  6. The Children and Families Act 2014 introduced a single category of SEND Support. SEN support involves a personalised approach to meeting children’s needs within a mainstream school setting from within existing school budgets. Schools are expected to involve parents and young people in identifying needs and planning support. All schools must clearly communicate the support they will make available for children with SEND in their school through a School Information Report.
  7. Children and young people with SEND who have the greatest level of need may require an Education, Health and Care Plan (EHCP). These plans will look at all of the child’s needs and will bring together coordinated support services from Education, Health and Care to achieve agreed outcomes.
  8. The Act places a duty in the LA to ensure a child or a young person with an EHC Plan is educated in a mainstream setting unless this goes against the wishes of the child/young person or their parent, or would impact on the efficient education of others, and no reasonable steps can be taken to overcome this.
  9. Everyone with an Education, Health and Care Plan will have the right to ask for a Personal Budget for some parts of the plan, if they want one. However, personal budgets will not be suitable or available for everyone. It will depend on a child’s individual needs (e.g. whether they receive Continuing Health Care or have an existing Social Care package) and what the school already provides as part of their ‘local offer’.
  10. All LAs must develop a ‘Local Offer as a website providing information on all Education, Health and Care services available locally for children and young people with SEND. The Local Offer must also include information on eligibility criteria for services and the steps parents can take if they are unhappy with the service they are receiving.
  11. The Local Offer must say what the LA expects local schools to deliver to children with SEND in the new single category of SEND Support, from within their existing school budgets.
  12. LAs must publish comments they receive via the Local Offer together with their response, including details of any action taken. The comments received must be used by the LA and their health partners to understand local needs, identify gaps in services, and make changes that will improve outcomes for local children with SEND.
  13. LAs are expected to resolve disagreements at the earliest possible stage, to reduce the
    number of Tribunal hearings.

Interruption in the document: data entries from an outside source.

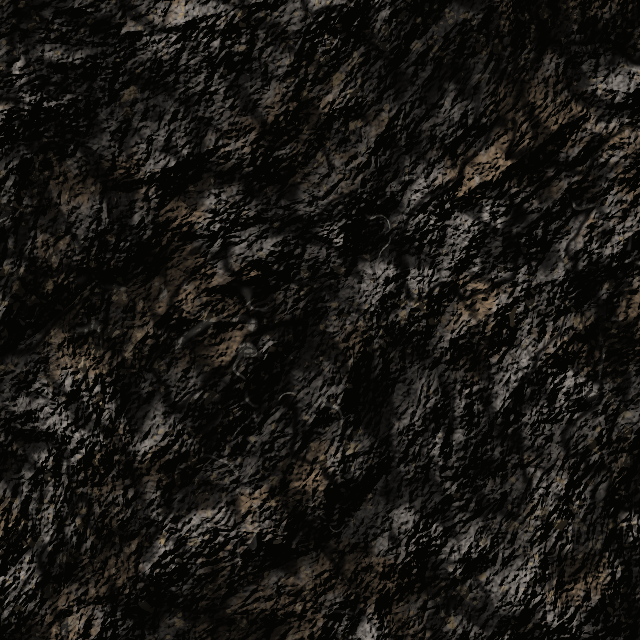
Give the GLSL for this texture, as a three.js fragment shader.

```glsl
// Dark, fractured rock face with rusty stains, ochre flakes and pale veins.
#define BLOCK_SCALE 6.0
#define GRAIN_SCALE 110.0
#define FLAKE_SCALE 40.0
#define RELIEF 1.0
#define GAIN 0.68
#define LIGHT_DIR vec2(-0.62, 0.78)
#define BLACK vec3(0.016, 0.015, 0.011)
#define SLATE vec3(1.0, 0.95, 0.91)
#define RUST vec3(0.95, 0.74, 0.52)
#define OCHRE vec3(0.55, 0.47, 0.34)
#define VEIN vec3(0.58, 0.56, 0.52)

varying vec2 vUv;

float hash1(vec2 p) {
  vec3 q = fract(p.xyx * 0.1031);
  q += dot(q, q.yzx + 33.33);
  return fract((q.x + q.y) * q.z);
}

vec2 hash2(vec2 p) {
  return vec2(hash1(p + 17.0), hash1(p + 71.0));
}

mat2 rotate(float a) {
  return mat2(cos(a), sin(a), -sin(a), cos(a));
}

float noise(vec2 p) {
  vec2 i = floor(p), f = fract(p);
  f = f * f * (3.0 - 2.0 * f);
  vec2 e = vec2(0.0, 1.0);
  return mix(mix(hash1(i), hash1(i + e.yx), f.x),
             mix(hash1(i + e.xy), hash1(i + e.yy), f.x), f.y);
}

float fbm(vec2 p) {
  float sum = 0.0, amp = 0.53;
  for (int i = 0; i < 4; i++) {
    sum += amp * noise(p);
    p = rotate(0.7) * p * 2.03 + 11.0;
    amp *= 0.5;
  }
  return sum;
}

// Bends space slightly so that the fractures run irregularly.
vec2 warp(vec2 p) {
  vec2 big = vec2(noise(p * 4.0 + 4.0), noise(p * 4.0 + 39.0));
  vec2 small = vec2(noise(p * 45.0), noise(p * 45.0 + 50.0));
  return p + 0.09 * big + 0.006 * small;
}

// Upper envelope of tilted, randomly turned pyramids: broken rock facets.
float chips(vec2 p) {
  vec2 cell = floor(p);
  float top = -2.0;
  for (int j = -1; j <= 1; j++)
  for (int i = -1; i <= 1; i++) {
    vec2 id = cell + vec2(float(i), float(j));
    vec2 d = p - id - hash2(id);
    vec2 tilt = (hash2(id + 131.0) - 0.5) * 0.65;
    vec2 q = rotate(6.28 * hash1(id + 211.0)) * d;
    float fall = 1.2 * max(abs(q.x), 0.75 * abs(q.y));
    top = max(top, 0.38 * hash1(id + 307.0) + dot(tilt, d) - fall);
  }
  return top;
}

float blocks(vec2 w) {
  return chips(rotate(-0.7) * w * vec2(1.0, 1.5) * BLOCK_SCALE);
}

float slabs(vec2 w) {
  return chips(rotate(0.9) * w * vec2(13.0, 20.0));
}

// Each layer is divided by its scale, so all add similar slopes.
float height(vec2 p) {
  vec2 w = warp(p);
  float h = 0.40 * blocks(w) / BLOCK_SCALE + 0.45 * slabs(w) / 16.0;
  h += 0.50 * chips(rotate(1.3) * w * vec2(28.0, 46.0) + 9.0) / 36.0;
  h += 0.55 * chips(rotate(-0.8) * w * vec2(65.0, 100.0) + 5.0) / 80.0;
  // Striations follow one of two bedding directions.
  float bed = smoothstep(0.42, 0.58, noise(p * 4.0 + 23.0));
  float steep = noise(rotate(0.2) * w * vec2(GRAIN_SCALE, 24.0));
  float slant = noise(rotate(-0.75) * w * vec2(24.0, GRAIN_SCALE));
  h += 0.75 * mix(steep, slant, bed) / GRAIN_SCALE;
  return RELIEF * (h + 0.8 * noise(rotate(0.6) * p * 210.0) / 210.0);
}

// Scattered ragged flakes: x is coverage, y is a random tone.
vec2 flakes(vec2 p, float density) {
  p += 0.5 * vec2(noise(p * 1.3), noise(p * 1.3 + 40.0));
  p += 0.3 * vec2(noise(p * 4.0), noise(p * 4.0 + 80.0));
  vec2 id = floor(p);
  vec2 d = rotate(6.28 * hash1(id + 5.0)) * (fract(p) - 0.5);
  float size = mix(0.2, 0.46, hash1(id + 9.0));
  float shape = max(abs(d.x) * 1.4, abs(d.y) + 0.4 * abs(d.x));
  float cover = 1.0 - smoothstep(size - 0.08, size + 0.03, shape);
  return vec2(cover * step(hash1(id + 3.0), density), hash1(id + 7.0));
}

void main() {
  vec2 p = vUv, w = warp(p), e = vec2(0.001, 0.0);

  // Raking light over the relief.
  float h = height(p);
  vec2 slope = vec2(height(p + e.xy) - h, height(p + e.yx) - h) / e.x;
  float lit = max(0.2 - dot(slope, LIGHT_DIR), 0.0) / sqrt(1.0 + dot(slope, slope));

  // Hollows, pits and narrow crevices stay black.
  float open = mix(0.4, 1.0, smoothstep(-0.4, -0.05, blocks(w)));
  open *= mix(0.25, 1.0, smoothstep(-0.36, -0.16, slabs(w)));
  float cleft = abs(fbm(rotate(0.7) * w * vec2(7.0, 4.0) + 60.0) - 0.5);
  open *= mix(0.12, 1.0, smoothstep(0.004, 0.035, cleft));
  open *= mix(0.6, 1.25, smoothstep(0.35, 0.65, fbm(p * 7.0 + 90.0)));
  float shade = GAIN * lit * open * (0.65 + 0.7 * noise(p * 240.0));
  shade /= 1.0 + 0.7 * shade;

  // Rusty stains on slate.
  float stain = smoothstep(0.52, 0.75, fbm(p * 11.0 + 31.0) + 0.2 * (noise(p * 90.0) - 0.3));
  vec3 color = BLACK + shade * mix(SLATE, RUST, 0.7 * stain);

  // Ochre flakes gather in clusters, in two sizes.
  float cluster = smoothstep(0.42, 0.66, fbm(p * 6.0 + 130.0));
  vec2 coarse = flakes(p * FLAKE_SCALE, 0.02 + 0.16 * cluster);
  vec2 fine = flakes(rotate(0.8) * p * FLAKE_SCALE * 2.1 + 20.0, 0.03 + 0.22 * cluster);
  vec2 flake = coarse.x > fine.x ? coarse : fine;
  vec3 flakeColor = mix(OCHRE, VEIN, 0.5 * flake.y) * (0.28 + 0.8 * lit) * (0.35 + 0.65 * open);
  color = mix(color, flakeColor, flake.x * 0.85);

  // Thin broken mineral veins.
  float line = abs(noise(w * 10.0 + 0.3 * noise(p * 40.0) + 70.0) - 0.5);
  float vein = 1.0 - smoothstep(0.008, 0.03, line);
  vein *= smoothstep(0.58, 0.68, fbm(p * 8.0 + 170.0)) * smoothstep(0.35, 0.6, noise(p * 55.0));
  color = mix(color, VEIN * (0.35 + 0.7 * lit), 0.7 * vein);
  gl_FragColor = vec4(color, 1.0);
}
```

  • The Children and Families Act 2014 (Part 3) provides the skeleton of the legal framework to support children and young people with SEND to get the provision they need. But Regulations and the SEN Code of Practice add vital operational detail.
  • Regulations contain essentials such as the time limits with which LA’s must comply when making decisions on SEND issues; duties on professionals (what, where, when and how); and details how children with SEND, but who will not be entitled to an EHC plan, should be supported.
  • The relevant regulations are:
    o The Special Educational Needs and Disability Regulations 2014
    o The Special Educational Needs (Personal Budgets) Regulations, The Special Educational Needs and Disability (Detained Persons) Regulations 2015
    o The CFA 2014 (Transitional and Saving Provisions) (No2) Order 2014

SEN Code of Practice

  • The SEND Code of Practice provides statutory guidance on duties, policies and procedures relating to Part 3 of the Children and Families Act 2014 and associated Regulations. It explains how parties should fulfill their legal duties, and gives the fine detail of the SEND system.
  • Where the Code uses the word 'must', this is a statutory requirement. All parties (LAs, Governors, all Schools and settings, Health partners) must 'have regard’ to the Code. 'Have regard' also carries heavy legal weight - like the Highway Code)
  • The SEN Code of Practice makes clear that additional intervention and support cannot compensate for a lack of good teaching. As such, it reflects that high quality teaching appropriately differentiated, is the first step to responding to SEND. The code sets out an individualised, outcome focused, graduated response to SEND that it expects to be delivered through SEND Support.